When you visit a doctor, and they give you a prescription, you assume it is for the correct drug and dosage. Yet, sometimes this is not the case.
Not all our bodies are the same. A dose of strong painkillers that works fine for your 23-year-old cousin, who is built like a tank, might kill your 85-year-old granny, who is mostly skin and bone. In addition, you might react badly to specific drugs, and some drugs may be incompatible with medications you are already taking. Doctors and pharmacists are supposed to watch out for medication errors. Despite all of the advanced controls and automated warnings, however, medication mistakes continue to be a problem.
Why do medication errors occur?
The Institute for Safe Medication Practices (ISMP) compiled a report on why doctors and other healthcare professionals make prescription errors. Here are two of the most common reasons:
- Data entry errors: The systems doctors use to issue prescriptions use predictive text and codes to speed things up. Yet, this can make it easier to enter the wrong thing. Those entering data on behalf of a doctor may also mishear the doctors’ instructions. With more doctors outsourcing the transcription of their notes, this is an increasing problem.
- Mix-ups with look-alike products: If the original prescription is correct, the pharmacist might still dispense the wrong product. Or a nurse might select the wrong drug to administer off the shelf. There are only so many ways to design a drug container and only so many different colors of caps available for pill bottles. One blue-capped bottle can look similar to another, despite the contents being very different.

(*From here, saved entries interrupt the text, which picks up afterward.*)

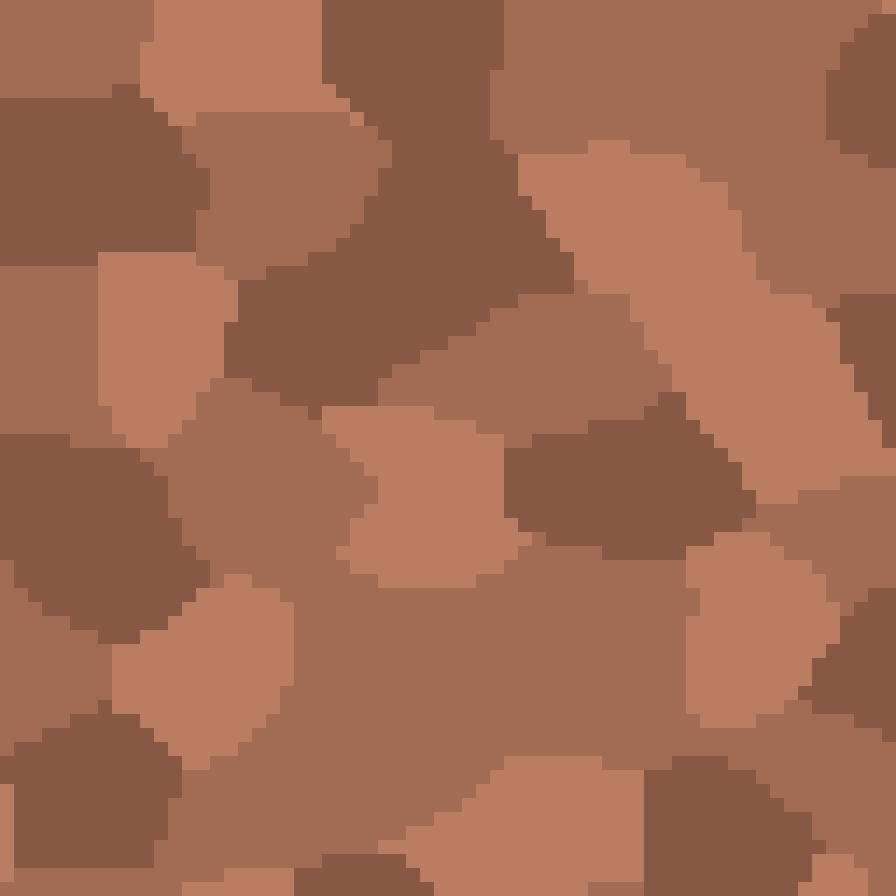
Give the GLSL for this texture, as a WebGL 1 fragment shader.

```glsl
precision highp float;

uniform vec2 u_resolution;

const float BLOCKS = 64.0;              // square blocks across the canvas
const vec2 PATCH_GRID = vec2(4.7, 5.8); // patch sites across and up
const float JITTER = 0.8;               // scatter of sites within their cells
const float FALLOFF = 5.5;              // higher gives sharper patch corners
const float MERGE_CHANCE = 0.22;        // share of sites with a free tone
const float WARP_SCALE = 1.5;
const float WARP_AMOUNT = 0.45;         // bends the patch outlines
const vec2 SEED = vec2(17.0, 42.0);
const vec3 TONE_WEIGHT = vec3(1.25, 1.0, 1.1);

const vec3 DARK_BROWN = vec3(0.53, 0.35, 0.27);
const vec3 MID_BROWN = vec3(0.635, 0.425, 0.33);
const vec3 LIGHT_CLAY = vec3(0.73, 0.49, 0.38);

float hash(vec2 p) {
  return fract(sin(dot(p, vec2(127.1, 311.7))) * 43758.5453);
}

vec2 hash2(vec2 p) {
  return vec2(hash(p), hash(p + 71.3));
}

// Smooth two-channel value noise
vec2 noise2(vec2 p) {
  vec2 cell = floor(p);
  vec2 f = fract(p);
  f = f * f * (3.0 - 2.0 * f);
  vec2 low = mix(hash2(cell), hash2(cell + vec2(1.0, 0.0)), f.x);
  vec2 high = mix(hash2(cell + vec2(0.0, 1.0)), hash2(cell + 1.0), f.x);
  return mix(low, high, f.y);
}

// Three-colouring of a brick lattice, with some sites recoloured at random
vec3 siteTone(vec2 site) {
  float tone = mod(site.x + 2.0 * mod(site.y, 2.0), 3.0);
  if (hash(site + SEED + 5.1) < MERGE_CHANCE) {
    tone = floor(3.0 * hash(site + SEED + 29.3));
  }
  return 1.0 - step(0.5, abs(vec3(0.0, 1.0, 2.0) - tone));
}

// Summed influence of nearby sites, one channel per tone
vec3 toneInfluence(vec2 p) {
  vec3 influence = vec3(0.0);
  float row = floor(p.y);
  for (int j = -2; j <= 2; j++) {
    float y = row + float(j);
    float shift = 0.5 * mod(y, 2.0);
    float column = floor(p.x - shift);
    for (int i = -2; i <= 2; i++) {
      vec2 site = vec2(column + float(i), y);
      vec2 center = site + vec2(shift, 0.0) + 0.5;
      center += JITTER * (hash2(site + SEED) - 0.5);
      vec2 offset = p - center;
      float strength = mix(0.65, 1.5, hash(site + SEED + 13.7));
      influence += siteTone(site) * strength * exp(-FALLOFF * dot(offset, offset));
    }
  }
  return influence * TONE_WEIGHT;
}

void main() {
  vec2 uv = gl_FragCoord.xy / min(u_resolution.x, u_resolution.y);

  // Snap to block centres for stepped outlines
  vec2 blockCenter = (floor(uv * BLOCKS) + 0.5) / BLOCKS;
  vec2 p = blockCenter * PATCH_GRID;
  p += WARP_AMOUNT * (noise2(p * WARP_SCALE + SEED) - 0.5);
  vec3 influence = toneInfluence(p);

  // The strongest tone fills the block
  vec3 color = LIGHT_CLAY;
  if (influence.x >= max(influence.y, influence.z)) {
    color = DARK_BROWN;
  } else if (influence.y >= influence.z) {
    color = MID_BROWN;
  }
  gl_FragColor = vec4(color, 1.0);
}
```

It pays to double-check your medication before taking it and ask if you have any doubts. Yet, you are not the one earning money as a medical expert, so you might not notice. If you have suffered harm due to a medication error, it is crucial to understand your options to claim compensation for your losses.